MATERIAL TO PROCESS:
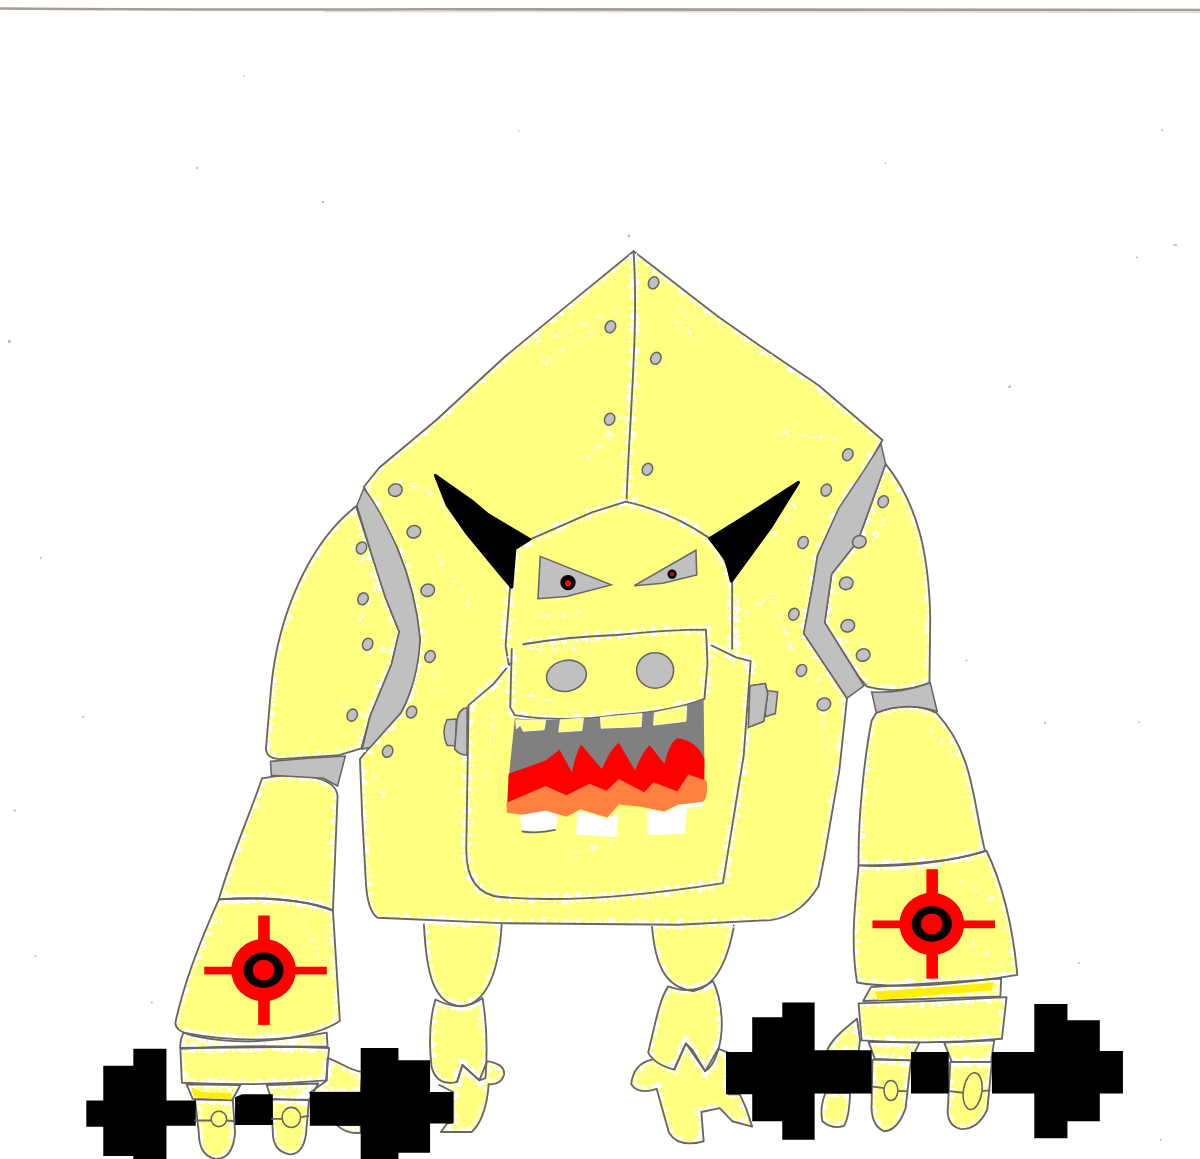
<!DOCTYPE html>
<html lang="en">
<head>
<meta charset="utf-8">
<title>Horned robot with dumbbells</title>
<style>
:root{
  --paper:#ffffff;
  --armour:#ffff80;
  --bright:#ffee0a;
  --steel:#c0c0c0;
  --throat:#808080;
  --ink:#66666a;
  --black:#000000;
  --red:#ff0000;
  --flame:#ff8040;
  --edge:#a59c94;
}
html,body{margin:0;padding:0;background:var(--paper);overflow:hidden}
.canvas{width:1200px;height:1159px;overflow:hidden;background:var(--paper)}
.canvas svg{display:block}
.fill{fill:var(--armour);stroke:none}
.fray{fill:none;stroke:var(--paper);stroke-width:12;stroke-dasharray:3 4 6 3 2 5 4 6 8 3;filter:url(#rough)}
.line{fill:none;stroke:var(--ink);stroke-width:2.4;stroke-linejoin:round;stroke-linecap:round}
.steel{fill:var(--steel);stroke:var(--ink);stroke-width:2}
.rivets{fill:var(--steel);stroke:var(--ink);stroke-width:2}
.black{fill:var(--black)}
.red{fill:var(--red)}
.knuckles{fill:var(--armour);stroke:var(--ink);stroke-width:2}
.scratches{fill:none;stroke:var(--paper);stroke-width:3;stroke-dasharray:2 6 5 9 1 5 7 8;filter:url(#rough)}
</style>
</head>
<body>
<main class="canvas">
<svg width="1200" height="1159" viewBox="0 0 1557 1504" preserveAspectRatio="none" role="img" aria-label="Drawing of a yellow horned robot holding a black dumbbell in each hand">
<defs>
  <filter id="rough" filterUnits="userSpaceOnUse" x="0" y="0" width="1557" height="1504">
    <feTurbulence type="fractalNoise" baseFrequency="0.16" numOctaves="2" seed="4" result="noise"/>
    <feDisplacementMap in="SourceGraphic" in2="noise" scale="13" xChannelSelector="R" yChannelSelector="G"/>
  </filter>

  <path id="torso" d="M822 326L932 411L985 448L1062 500L1145 571L1122 612L1090 660L1061 720L1055 757L1043 822L1099 906L1089 1000L1070 1110L1062 1150C1048 1172 1030 1190 1000 1194L880 1200L650 1198L490 1191Q478 1184 475 1150L470 1060L467 985L475 975L520 925Q540 890 545 830Q540 770 515 710L472 632L492 607L565 546L655 463L740 393Z"/>

  <g id="legs">
    <path d="M550 1199C553 1262 562 1305 600 1306C636 1300 648 1250 651 1199"/>
    <path d="M565 1297Q600 1315 626 1295Q634 1340 630 1399L622 1402L600 1382L593 1404Q567 1410 560 1385C556 1350 558 1320 565 1297Z"/>
    <path d="M593 1404L600 1382L622 1402L632 1377Q656 1381 654 1395Q650 1408 634 1407C632 1440 622 1460 612 1469L572 1469L580 1458L588 1456L588 1417L570 1408"/>
    <path d="M846 1203C850 1250 862 1282 900 1286C930 1280 945 1245 953 1198"/>
    <path d="M867 1280Q900 1292 925 1273C938 1300 940 1338 931 1365Q925 1384 915 1390L898 1362L890 1354L875 1388Q850 1382 841 1366C850 1330 855 1298 867 1280Z"/>
    <path d="M875 1387L890 1354L915 1390L932 1361L945 1366L945 1420L960 1420L968 1438L976 1462L950 1455L934 1438L910 1443L913 1481Q880 1490 868 1470L852 1413Q828 1421 819 1407Q822 1380 846 1375"/>
  </g>

  <g id="left-arm">
    <path d="M462 657C400 705 361 800 352 890L345 972Q346 984 362 985L440 980L469 971L480 930L508 862L518 820L500 775L484 725Z"/>
    <path d="M340 1010C375 1003 434 1004 438 1032L432 1181Q380 1162 284 1167C300 1110 325 1055 340 1010Z"/>
    <path d="M284 1167Q380 1161 432 1182L441 1325C405 1349 330 1354 290 1350C250 1346 224 1340 228 1325C240 1270 260 1220 284 1167Z"/>
    <path d="M238 1340Q233 1350 234 1360L425 1358L424 1340Q330 1358 238 1340Z"/>
    <path d="M234 1361Q330 1355 427 1360L423 1402Q330 1410 236 1405Z"/>
    <path d="M425 1373C442 1378 452 1389 470 1391L468 1418L402 1418L424 1402Z"/>
    <path d="M437 1460L468 1460L468 1470Q450 1472 437 1460Z"/>
    <path d="M242 1407L312 1408L301 1428L250 1426Z"/>
    <path d="M346 1408L413 1406L401 1428L352 1426Z"/>
    <path d="M253 1427L302 1427L305 1470Q302 1504 280 1504Q258 1500 258 1470Z"/>
    <path d="M352 1427L401 1427L397 1472Q393 1498 376 1498Q354 1494 354 1470Z"/>
  </g>

  <g id="right-arm">
    <path d="M1149 602C1192 655 1205 722 1207 800L1206 886Q1165 902 1125 891L1114 878L1070 808L1079 745L1113 702L1130 655Z"/>
    <path d="M1137 925Q1180 908 1215 925C1264 978 1262 1040 1278 1104C1230 1120 1160 1126 1114 1123C1113 1060 1122 980 1131 935Z"/>
    <path d="M1114 1123Q1225 1122 1280 1104C1302 1150 1314 1200 1320 1265C1250 1277 1160 1284 1112 1275C1103 1220 1110 1170 1114 1123Z"/>
    <path d="M1130 1281L1299 1270L1298 1293L1120 1299Z"/>
    <path d="M1114 1302Q1210 1300 1306 1294L1300 1348Q1210 1356 1118 1350Z"/>
    <path d="M1112 1322C1092 1338 1078 1350 1073 1364L1114 1364L1116 1350Z"/>
    <path d="M1071 1418L1103 1418Q1102 1450 1095 1461Q1080 1466 1067 1455Q1063 1438 1071 1418Z"/>
    <path d="M1127 1352L1193 1353L1182 1376L1135 1374Z"/>
    <path d="M1225 1353L1290 1350L1286 1378L1235 1378Z"/>
    <path d="M1132 1375L1182 1376L1175 1438Q1165 1467 1147 1468Q1129 1460 1131 1430Z"/>
    <path d="M1233 1378L1287 1378L1281 1440Q1268 1467 1246 1465Q1227 1460 1230 1435Z"/>
  </g>

  <path id="jaw" d="M662 861L640 888L608 915L605 1100Q604 1160 650 1164C740 1172 850 1160 938 1146L965 980L974 858L955 853L918 835"/>
  <path id="skull" d="M660 862L656 838L662 760L667 712L688 700L768 665L812 651Q870 664 920 698Q942 722 950 755L950 842"/>
  <path id="muzzle" d="M679 836Q740 826 800 824Q870 817 916 817L918 860L914 907Q870 924 800 928Q730 938 668 928L662 918L664 842"/>

  <g id="target">
    <rect class="red" x="-77" y="-4.500" width="159" height="10"/>
    <rect class="red" x="-7" y="-71" width="15" height="142"/>
    <ellipse class="red" rx="42" ry="40.500"/>
    <ellipse class="black" rx="26" ry="23"/>
    <ellipse class="red" rx="14" ry="13.500"/>
  </g>
  <ellipse id="rivet" rx="6.500" ry="8" transform="rotate(25)"/>
  <ellipse id="wide-rivet" rx="9" ry="8" transform="rotate(-20)"/>
</defs>

<g class="page-edge">
  <path d="M0 11Q300 13 560 12T1557 13" fill="none" stroke="var(--edge)" stroke-width="3.500"/>
  <path d="M420 15Q900 13 1557 16" fill="none" stroke="#dcd8d2" stroke-width="1.500"/>
</g>
<g class="paper-specks" fill="#b4b4b4">
  <circle cx="256" cy="218" r="1.500"/><circle cx="419" cy="262" r="1.500"/><circle cx="12" cy="443" r="2"/><circle cx="53" cy="724" r="1.200"/>
  <circle cx="108" cy="930" r="1.300"/><circle cx="19" cy="1052" r="1.500"/><circle cx="46" cy="1241" r="1.300"/><circle cx="197" cy="1301" r="1.300"/>
  <circle cx="673" cy="170" r="1"/><circle cx="1149" cy="212" r="1"/><circle cx="1508" cy="169" r="1.300"/><circle cx="816" cy="306" r="1.800"/>
  <ellipse cx="1525" cy="318" rx="3" ry="1.200"/><circle cx="1475" cy="334" r="1.200"/><circle cx="1310" cy="502" r="1.700"/><circle cx="1356" cy="938" r="1.400"/>
  <circle cx="1478" cy="937" r="1.200"/><circle cx="1254" cy="857" r="1.200"/><circle cx="1400" cy="1250" r="1.200"/><circle cx="1506" cy="1479" r="1.300"/><circle cx="317" cy="99" r="1"/>
</g>

<g class="robot">
  <g class="legs">
    <use href="#legs" class="fill"/><use href="#legs" class="fray"/><use href="#legs" class="line"/>
  </g>

  <g class="torso">
    <use href="#torso" class="fill"/><use href="#torso" class="fray"/><use href="#torso" class="line"/>
    <path class="fray" d="M822 330C828 440 815 550 813 650"/>
    <path class="line" d="M822 326C829 430 816 550 813 650"/>
    <path class="scratches" d="M690 447L800 405M705 470L770 432M755 600L805 560M770 585L808 540M870 412L905 440M880 400L925 425M965 455L1000 463M510 620L560 640L600 690M1010 560L1090 570M1000 700L1035 650M570 720L610 790M560 870L580 900M1060 850L1075 990M1000 770L1030 850M960 800L1010 770M485 1000L500 1040"/>
    <path class="fray" d="M640 890L606 925L605 990M952 780L953 845L975 862"/>
  </g>

  <g class="left-arm">
    <use href="#left-arm" class="fill"/><use href="#left-arm" class="fray"/><use href="#left-arm" class="line"/>
    <path class="scratches" d="M455 700L490 760L465 810M470 850L505 840M440 910L470 930M390 1190L425 1260M290 1185L260 1240"/>
    <path d="M248 1411L262 1417L301 1419L300 1427L252 1424Z" fill="var(--bright)"/>
    <path class="steel" d="M472 634L463 656L484 725L500 775L518 820L508 862L480 930L470 972L480 970L520 925Q542 885 545 830Q540 770 515 710Q490 655 472 634Z"/>
    <path class="steel" d="M351 988L400 984L448 981L438 1020L420 1010L352 1006Z"/>
  </g>

  <g class="right-arm">
    <use href="#right-arm" class="fill"/><use href="#right-arm" class="fray"/><use href="#right-arm" class="line"/>
    <path class="scratches" d="M1120 720L1150 670M1085 770L1115 740M1090 830L1130 840M1200 940L1235 980M1255 1220L1300 1250M1240 1140L1290 1170"/>
    <path d="M1135 1287L1290 1275L1286 1285L1140 1298Z" fill="var(--bright)"/>
    <path class="steel" d="M1143 576L1149 602L1130 655L1113 702L1079 745L1070 808L1121 890L1099 906L1043 822L1055 757L1061 720L1088 660L1120 612Z"/>
    <path class="steel" d="M1131 898Q1170 900 1207 886L1216 923Q1175 910 1137 925Z"/>
  </g>

  <g class="rivets">
    <use href="#rivet" x="792" y="424"/><use href="#rivet" x="791" y="544"/><use href="#rivet" x="851" y="465"/><use href="#rivet" x="840" y="609"/>
    <use href="#rivet" x="848" y="367"/><use href="#wide-rivet" x="513" y="636"/><use href="#wide-rivet" x="537" y="690"/><use href="#wide-rivet" x="555" y="766"/>
    <use href="#rivet" x="558" y="852"/><use href="#rivet" x="534" y="924"/><use href="#rivet" x="503" y="975"/>
    <use href="#rivet" x="469" y="711"/><use href="#rivet" x="471" y="777"/><use href="#rivet" x="477" y="836"/><use href="#rivet" x="457" y="928"/>
    <use href="#rivet" x="1100" y="590"/><use href="#rivet" x="1072" y="636"/><use href="#rivet" x="1042" y="704"/><use href="#rivet" x="1030" y="797"/>
    <use href="#rivet" x="1040" y="870"/><use href="#wide-rivet" x="1069" y="914"/><use href="#rivet" x="1146" y="651"/><use href="#wide-rivet" x="1115" y="703"/>
    <use href="#wide-rivet" x="1098" y="757"/><use href="#wide-rivet" x="1100" y="812"/><use href="#wide-rivet" x="1120" y="850"/>
  </g>

  <g class="jaw-bolts steel">
    <path d="M592 933L580 934Q572 950 580 967L592 968Z"/>
    <path d="M607 917Q595 920 593 935L590 972Q596 980 608 980Z"/>
    <path d="M994 896L1009 898L1006 926L993 930Z"/>
    <path d="M973 890L993 887L996 900L991 936L971 944Z"/>
  </g>

  <g class="head">
    <use href="#jaw" class="fill"/>
    <use href="#skull" class="fill"/>
    <use href="#jaw" class="fray"/><use href="#skull" class="fray"/>
    <g class="jaw-bolts steel" stroke="none">
      <path d="M606 918Q595 920 593 935L590 972Q596 980 606 980Z"/>
      <path d="M973 890L993 887L996 900L991 936L971 944Z"/>
    </g>
    <use href="#jaw" class="line"/><use href="#skull" class="line"/>
    <path d="M666 836L700 832L916 818L916 915L664 930Z" class="fill"/>
    <use href="#muzzle" class="fray"/>
    <use href="#muzzle" class="line"/>
    <g class="horns black" stroke="var(--black)" stroke-width="4" stroke-linejoin="round">
      <path d="M565 617L612 650L632 667L687 700L668 712L664 762L652 748L605 691L580 655Z"/>
      <path d="M1036 626L1000 684L949 754L942 726L921 699L972 667Z"/>
    </g>
    <g class="eyes">
      <path class="steel" d="M701 722L793 759L735 774L698 777Z"/>
      <path class="steel" d="M903 714L823 760L860 757L904 746Z"/>
      <circle class="black" cx="737" cy="756" r="10"/><circle class="red" cx="737" cy="757" r="4"/>
      <circle class="black" cx="872" cy="745" r="6"/><circle class="red" cx="872" cy="745" r="2.500"/>
    </g>
    <g class="nostrils steel">
      <ellipse cx="735" cy="877" rx="26" ry="20" transform="rotate(-12 735 877)"/>
      <ellipse cx="850" cy="870" rx="24" ry="23"/>
    </g>
    <g class="mouth">
      <path d="M668 932Q730 938 800 929Q870 923 913 908L914 995L660 1010Z" fill="var(--throat)"/>
      <g class="upper-teeth" fill="var(--armour)" stroke="var(--paper)" stroke-width="1">
        <path d="M669 934L708 935L706 947L679 949L675 941L670 946Z"/>
        <path d="M727 934L757 932L755 948L725 950Z"/>
        <path d="M779 931L833 926L832 943L780 945Z"/>
        <path d="M849 925L891 916L890 936L848 941Z"/>
      </g>
      <path class="red" d="M660 1004L708 987L726 973L742 1002Q748 975 754 966L781 998Q792 972 803 964L824 1000Q834 974 843 967L862 991Q870 960 880 958Q905 962 914 985L914 1030L658 1046Z"/>
      <path d="M657 1042L708 1020L735 1032L765 1017L787 1026L803 1011L836 1028L848 1015L879 1027L893 1005L917 1013Q919 1035 912 1041L880 1044L862 1053L832 1047L803 1044L788 1061L753 1050L735 1060L708 1052L684 1058L658 1055Z" fill="var(--flame)"/>
      <g class="lower-teeth" fill="var(--paper)">
        <path d="M674 1058L708 1052L724 1057L721 1077L678 1079Z"/>
        <path d="M750 1052L788 1062L803 1055L800 1086L747 1083Z"/>
        <path d="M840 1050L862 1054L880 1045L914 1040L913 1046L892 1049L888 1082L840 1084Z"/>
      </g>
      <path class="line" d="M678 1079Q700 1082 720 1077" stroke-width="1"/>
    </g>
    <path class="scratches" d="M690 845L760 840M680 900L720 912M700 800L760 795M740 1110L800 1090M640 930L630 1010"/>
  </g>

  <use href="#target" x="342" y="1259"/>
  <use href="#target" x="1209" y="1199"/>

  <g class="left-dumbbell black">
    <path d="M112 1428H134V1383H173V1361H216V1428H254V1461H216V1504H173V1500H134V1462H112Z"/>
    <path d="M305 1424L314 1420H354V1460H305Z"/>
    <path d="M402 1417H468V1360H517V1376H558V1417H588V1458H558V1496H517V1504H468V1461H402Z"/>
  </g>
  <g class="right-dumbbell black">
    <path d="M942 1365H976V1320H1015V1301H1057V1363H1131V1419H1057V1479H1015V1455H976V1420H942Z"/>
    <path d="M1182 1365H1231V1419H1182Z"/>
    <path d="M1287 1365H1342V1303H1385V1324H1427V1364H1457V1419H1427V1455H1385V1477H1342V1419H1287Z"/>
  </g>

  <path class="line" d="M253 1454L274 1454M294 1454L304 1455M353 1452L367 1452M389 1450L400 1448M1132 1410L1147 1412M1165 1416L1176 1416M1232 1416L1250 1418M1273 1416L1284 1415"/>
  <g class="knuckles">
    <circle cx="284" cy="1452" r="10"/>
    <ellipse cx="378" cy="1450" rx="12" ry="13"/>
    <ellipse cx="1156" cy="1415" rx="9" ry="13"/>
    <ellipse cx="1262" cy="1416" rx="12" ry="24" transform="rotate(8 1262 1416)"/>
  </g>
</g>
</svg>
</main>
</body>
</html>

AIM OF THE EXERCISE: What is wanted is the number of lines holding "muzzle" in the entries. Nothing else should be given.

EXERCISE RESULT: 3